His style of combining history with anthropology has resulted in works that are provocative, timeless and insightful. He is both an extoller of history, as well as its uncompromising critic. He is keen to exalt and quick to denounce historical trends in relation to the service or disservice they do to the present. David Gellner, Lecturer in the Anthropology of South Asia at Oxford University, has described Sharma as “Nepal’s finest historical anthropologist or anthropological historian of his generation.”
Even as people were searching for (especially ethnic) differences in the country’s past to manipulate the present, Sharma was trying to fight for history’s and, in a way, Nepal’s cause. He turned to history to prove that: The Hindu-tribal synthesis is a fact of Nepal’s historicity [Sharma points out]. The historical process that ensued in the wake of contact between these groups in the Himalaya of Nepal... has seen a lot of mutual give and take ... Relaxed rules of inter-caste marriage, widow re-marriage and easy divorce for women even among high-caste Hindus are some examples of this... Such a caste-tribe relationship seen in the instance of Nepal may postulate an even stronger case to view tribes and castes as a kind of continuum rather than a dichotomy. The fact that this excerpt is from an article first published in 1978 is an example of his wonderful far-sightedness.

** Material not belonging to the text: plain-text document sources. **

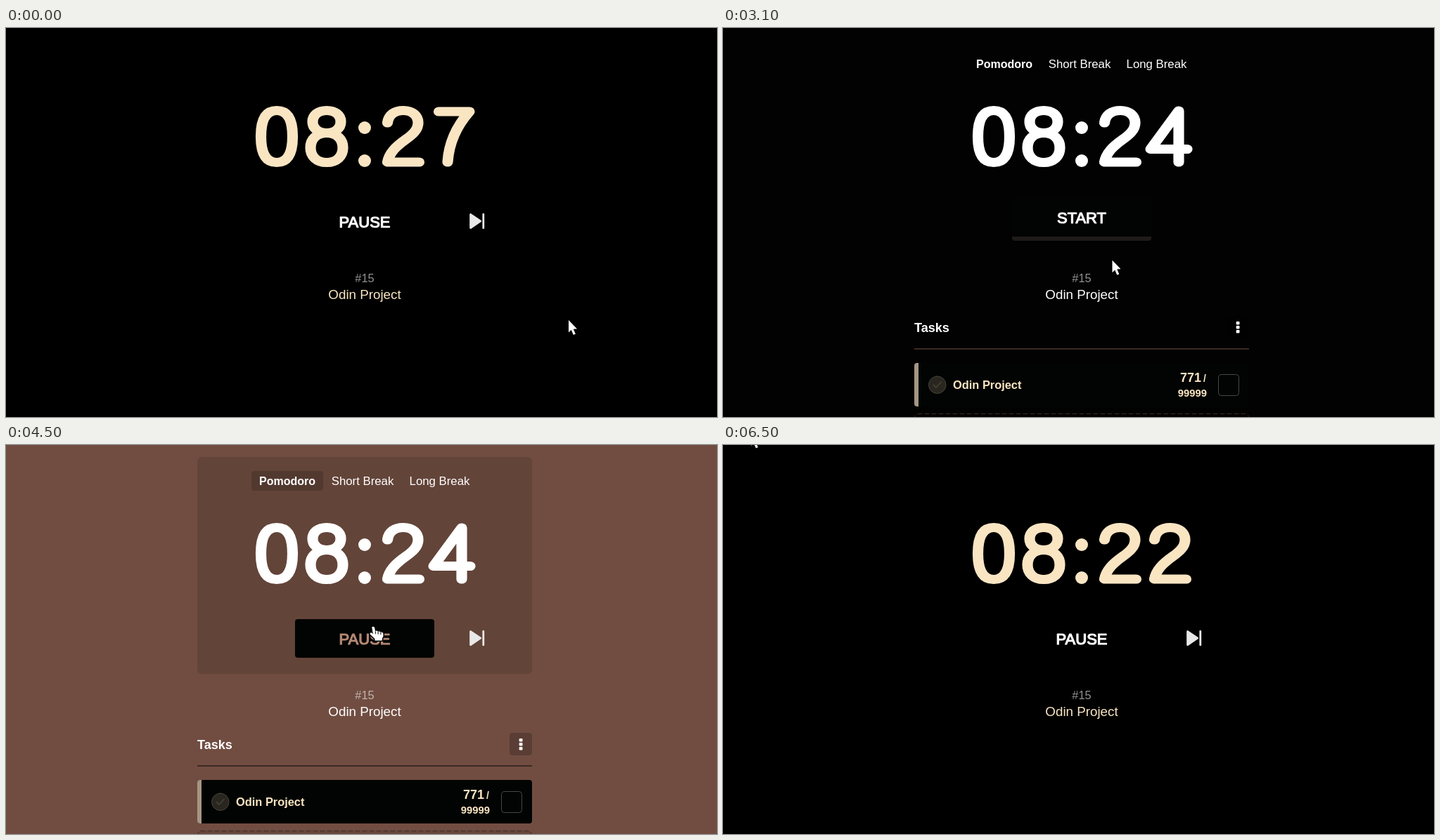
An HTML page with a canvas for the animation above (7300 ms loop, 1011 by 554 pixels).

```html
<!DOCTYPE html>
<html lang="en">
<head>
<meta charset="utf-8">
<title>Pomodoro timer</title>
<style>
  html, body { margin: 0; width: 100%; height: 100%; overflow: hidden; background: #000; }
  canvas { display: block; }
</style>
</head>
<body>
<canvas id="stage" width="1011" height="554"></canvas>
<script>
const ctx = document.getElementById('stage').getContext('2d');
const LOOP = 7300;
const CREAM = '#fae5c3';
const BLACK = [0, 0, 0], BROWN = [113, 77, 65];
const WHITE = [255, 255, 255], CLAY = [180, 136, 117];

// Centre lines of the rounded digits, x around 0, y from 0 to 89.
const DIGITS = {
  0: 'M-22.5 44.5C-22.5 18-14 7.5 0 7.5S22.5 18 22.5 44.5 14 81.5 0 81.5-22.5 71-22.5 44.5Z',
  2: 'M-22.5 25C-21 13-12 7.5 0 7.5C13 7.5 21 15 21 25C21 35 13 42 3 49C-11 59-20 68-22.5 81H22.5',
  3: 'M-21 24C-18 13-11 7.5 0 7.5C12 7.5 20 14 20 24C20 34 12 40.5 1 40.5H-5M1 40.5C14 40.5 22 48 22 60C22 73 13 81.5 0 81.5C-12 81.5-20 75-23 66',
  4: 'M12 81V8L-28 62.5H24',
  5: 'M20 9H-14L-20 43C-14 36-8 33.5 0 33.5C14 33.5 22.5 43 22.5 57C22.5 72 13 81.5-1 81.5C-13 81.5-20 76-23 67',
  6: 'M20 23C17 12 10 7.5 1 7.5C-15 7.5-22.5 22-22.5 46C-22.5 70-14 81.5 1 81.5C14 81.5 22.5 72 22.5 58.5C22.5 45 14 36.5 1 36.5C-10 36.5-19 43-22 53',
  7: 'M-20.5 9H23C8 26-6 50-8 81',
  8: 'M0 7.5C12 7.5 20 14 20 23.5S12 39.5 0 39.5-20 33-20 23.5-12 7.5 0 7.5ZM0 39.5C14 39.5 23 48 23 60.5S14 81.5 0 81.5-23 73-23 60.5-14 39.5 0 39.5Z'
};
const PEN_WIDTH = 15.2, PEN_RATIO = 0.87; // the pen is wider than tall
const ARROW = new Path2D('M0 0V17.5L3.8 14 6.8 21 9.8 19.8 6.8 12.8 12 12.4Z');
const HAND = new Path2D('M-2 1.2C-2-.6 1.4-.6 1.8 1.2L2.8 6.4C4 5.4 6 5.6 6.6 7C8 6.2 9.8 6.6 10.4 8C12 7.4 14 8.2 14.2 10V13.6L12.6 16.6V19.6H2.2V17.2L-4.4 11C-5.4 9.2-3.6 7.8-2 9L-.4 10.2Z');
const KNUCKLES = new Path2D('M3 7V10M6.8 7.4V10.4M10.6 8.4V10.8');

// Pointer stops: time, x, y
const POINTER = [
  [200, 800, 416], [1000, 520, 264], [1200, 489, 269], [1400, 489, 270], [1900, 280, 147],
  [2000, 280, 147], [2200, 244, 158], [2300, 244, 158], [2800, 520, 274], [2900, 520, 274],
  [3300, 587, 387.5], [3500, 635.5, 415], [3700, 597, 333], [3800, 522.3, 258.8],
  [5600, 522.3, 258.8], [6100, 490, 172], [6500, 40, -16.5]
];
const TICKS = [600, 1600, 2600, 5400, 6400];

const progress = (t, start, span) => {
  const k = Math.min(1, Math.max(0, (t - start) / span));
  return (1 - Math.cos(Math.PI * k)) / 2;
};
const mix = (a, b, k) => `rgb(${a.map((v, i) => Math.round(v + (b[i] - v) * k))})`;

function box(x, y, w, h, r, fill, stroke) {
  ctx.beginPath();
  ctx.roundRect(x, y, w, h, r);
  if (fill) { ctx.fillStyle = fill; ctx.fill(); }
  if (stroke) { ctx.strokeStyle = stroke; ctx.lineWidth = 1; ctx.stroke(); }
}

function text(str, x, y, size, color, { bold, align = 'center', round = 0 } = {}) {
  ctx.font = `${bold ? 'bold ' : ''}${size}px "Liberation Sans", Arial, sans-serif`;
  ctx.textAlign = align;
  ctx.fillStyle = ctx.strokeStyle = color;
  ctx.fillText(str, x, y);
  if (round) { ctx.lineWidth = round; ctx.strokeText(str, x, y); }
}

function drawDigit(digit, x) {
  const path = new Path2D();
  path.addPath(new Path2D(DIGITS[digit]), new DOMMatrix().scale(1, 1 / PEN_RATIO));
  ctx.save();
  ctx.translate(x, 110);
  ctx.scale(1, PEN_RATIO);
  ctx.stroke(path);
  ctx.restore();
}

function clock(seconds, color) {
  const [tens, ones] = String(seconds);
  ctx.strokeStyle = ctx.fillStyle = color;
  ctx.lineWidth = PEN_WIDTH;
  drawDigit(0, 385);
  drawDigit(8, 456);
  drawDigit(tens, 565);
  drawDigit(ones, 636);
  for (const y of [142, 189]) {
    ctx.beginPath();
    ctx.arc(510, y, 9, 0, 7);
    ctx.fill();
  }
}

function skipIcon(alpha) {
  ctx.globalAlpha = alpha;
  ctx.fillStyle = ctx.strokeStyle = '#e9e8e8';
  ctx.lineWidth = 3;
  const triangle = new Path2D('M660.7 265.7V284.5L674.5 275Z');
  ctx.fill(triangle);
  ctx.stroke(triangle);
  box(677.4, 264, 2.8, 22, 1, '#e9e8e8');
  ctx.globalAlpha = 1;
}

function panels() {
  box(272, 17, 476, 309, 6, 'rgba(0,0,0,.12)');
  box(349, 37, 102, 28, 4, 'rgba(0,0,0,.17)');
  text('Pomodoro', 400, 56.5, 16, '#fff', { bold: true });
  text('Short Break', 507, 56.5, 16.8, '#fff');
  text('Long Break', 616.5, 56.5, 16.8, '#fff');

  text('Tasks', 272, 432.5, 18, '#fff', { bold: true, align: 'left' });
  box(716, 410, 32, 32, 4, 'rgba(0,0,0,.2)');
  for (const y of [418, 424, 430]) box(729.7, y, 4.8, 4.4, 1, '#fff');
  box(272, 456, 476, 2, 0, '#3c2a25');

  box(272, 477, 476, 62, 4, '#020403');
  box(272, 477, 6, 62, [4, 0, 0, 4], '#a59683');
  box(292.5, 496, 24.5, 24.5, 12.2, '#28261f', '#48443a');
  ctx.strokeStyle = '#403c32';
  ctx.lineWidth = 2;
  ctx.stroke(new Path2D('M299.5 508.5L303 512 310 504.5'));
  text('Odin Project', 327, 514, 16.4, CREAM, { bold: true, align: 'left' });
  text('771', 680, 504, 18, CREAM, { bold: true, align: 'right' });
  text('/', 687, 504, 14, CREAM, { bold: true, align: 'right' });
  text('99999', 688, 525, 14.8, CREAM, { bold: true, align: 'right' });
  box(704.5, 493.5, 29, 30, 4, null, '#484646');

  ctx.setLineDash([6, 4]);
  box(273, 549.5, 474, 60, 4, 'rgba(0,0,0,.1)', '#3c2a25');
  ctx.setLineDash([]);
}

function pointer(t) {
  let next = POINTER.findIndex(p => p[0] > t);
  if (next < 0) next = POINTER.length;
  const b = POINTER[Math.min(next, POINTER.length - 1)];
  const a = POINTER[Math.max(next - 1, 0)];
  const k = b === a ? 0 : (t - a[0]) / (b[0] - a[0]);
  const x = a[1] + (b[1] - a[1]) * k, y = a[2] + (b[2] - a[2]) * k;
  const overButton = x > 411 && x < 609 && y > 242 && y < 303;
  const shape = overButton ? HAND : ARROW;
  ctx.save();
  ctx.translate(x, y);
  ctx.strokeStyle = '#000';
  ctx.lineWidth = 3;
  ctx.stroke(shape);
  ctx.fillStyle = '#fff';
  ctx.fill(shape);
  if (overButton) {
    ctx.lineWidth = 1;
    ctx.stroke(KNUCKLES);
  }
  ctx.restore();
}

function draw(t) {
  const focus = t < 3000 || t >= 5400;
  const running = focus || t >= 4200;
  const warmth = progress(t, 3050, 500) - progress(t, 5310, 500);
  const seconds = 27 - TICKS.filter(tick => t >= tick).length;

  ctx.lineCap = ctx.lineJoin = 'round';
  ctx.fillStyle = mix(BLACK, BROWN, warmth);
  ctx.fillRect(0, 0, 1011, 554);

  if (!focus) {
    panels();
    if (running) {
      box(411, 248, 198, 55, 4, '#020403');
    } else {
      box(411, 250, 198, 53, 4, '#1f1b19');
      box(411, 242, 198, 55, [4, 4, 0, 0], '#020403');
    }
  }
  clock(seconds, focus ? CREAM : '#fff');
  text(running ? 'PAUSE' : 'START', 510, running ? 284 : 278, 22, mix(WHITE, CLAY, warmth), { round: 1.2 });
  if (running) skipIcon(focus ? 1 : progress(t, 4120, 380));
  text('#15', 510, 361.5, 16.4, 'rgba(255,255,255,.57)');
  text('Odin Project', 510, 386, 18.8, focus ? CREAM : '#fff');
  pointer(t);
}

function frame(now) {
  draw(Math.floor(now % LOOP / 100) * 100);
  requestAnimationFrame(frame);
}
requestAnimationFrame(frame);
</script>
</body>
</html>
```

Sometimes, he fights for history’s place in the present. As he points out: There is bo
und to be an element of history behind all concepts of specific nation-states and the formation of identity based on them. Such a historical process cannot ever be ignored or completely set aside from the consideration of nation-building. Respect for such a historical legacy is needed for the health and integrity of a nation-state.
At other times, he acknowledges, and even welcomes, change: The question to ask now is not whether it is right or not to modernize oneself, it is only that at what pace and by adopting what surest mechanism should it be done... So we must place our highest value in change.
It is this balance, the constant quest for rationality, and the permeating concern of national well-being that give his corpus a timeless quality.
His latest book, a collection of essays entitled The State and Society in Nepal: Historical Foundations and Contemporary Trends (Kathmandu, 2004), documents his study of history as seen by an anthropologist and expressed by a true humanist. Two essays in the collection, ‘Caste, social mobility and Sanskritisation’ and ‘Nepal: Hindu-tribal interface’ originally published in 1977 and 1978 respectively, have been described by David Gellner as “early and seminal articles in the anthropology of Nepal [that] still deserve to be considered as compulsory reading for anyone who wishes to understand contemporary Nepal. No doubt they provided the original inspiration for András Höfer’s book on the Muluki Ain.”
In Prayag Raj Sharma humility has a face, and history a voice. His study of history is not only about yesterday, but it is about today, and the making of a better tomorrow.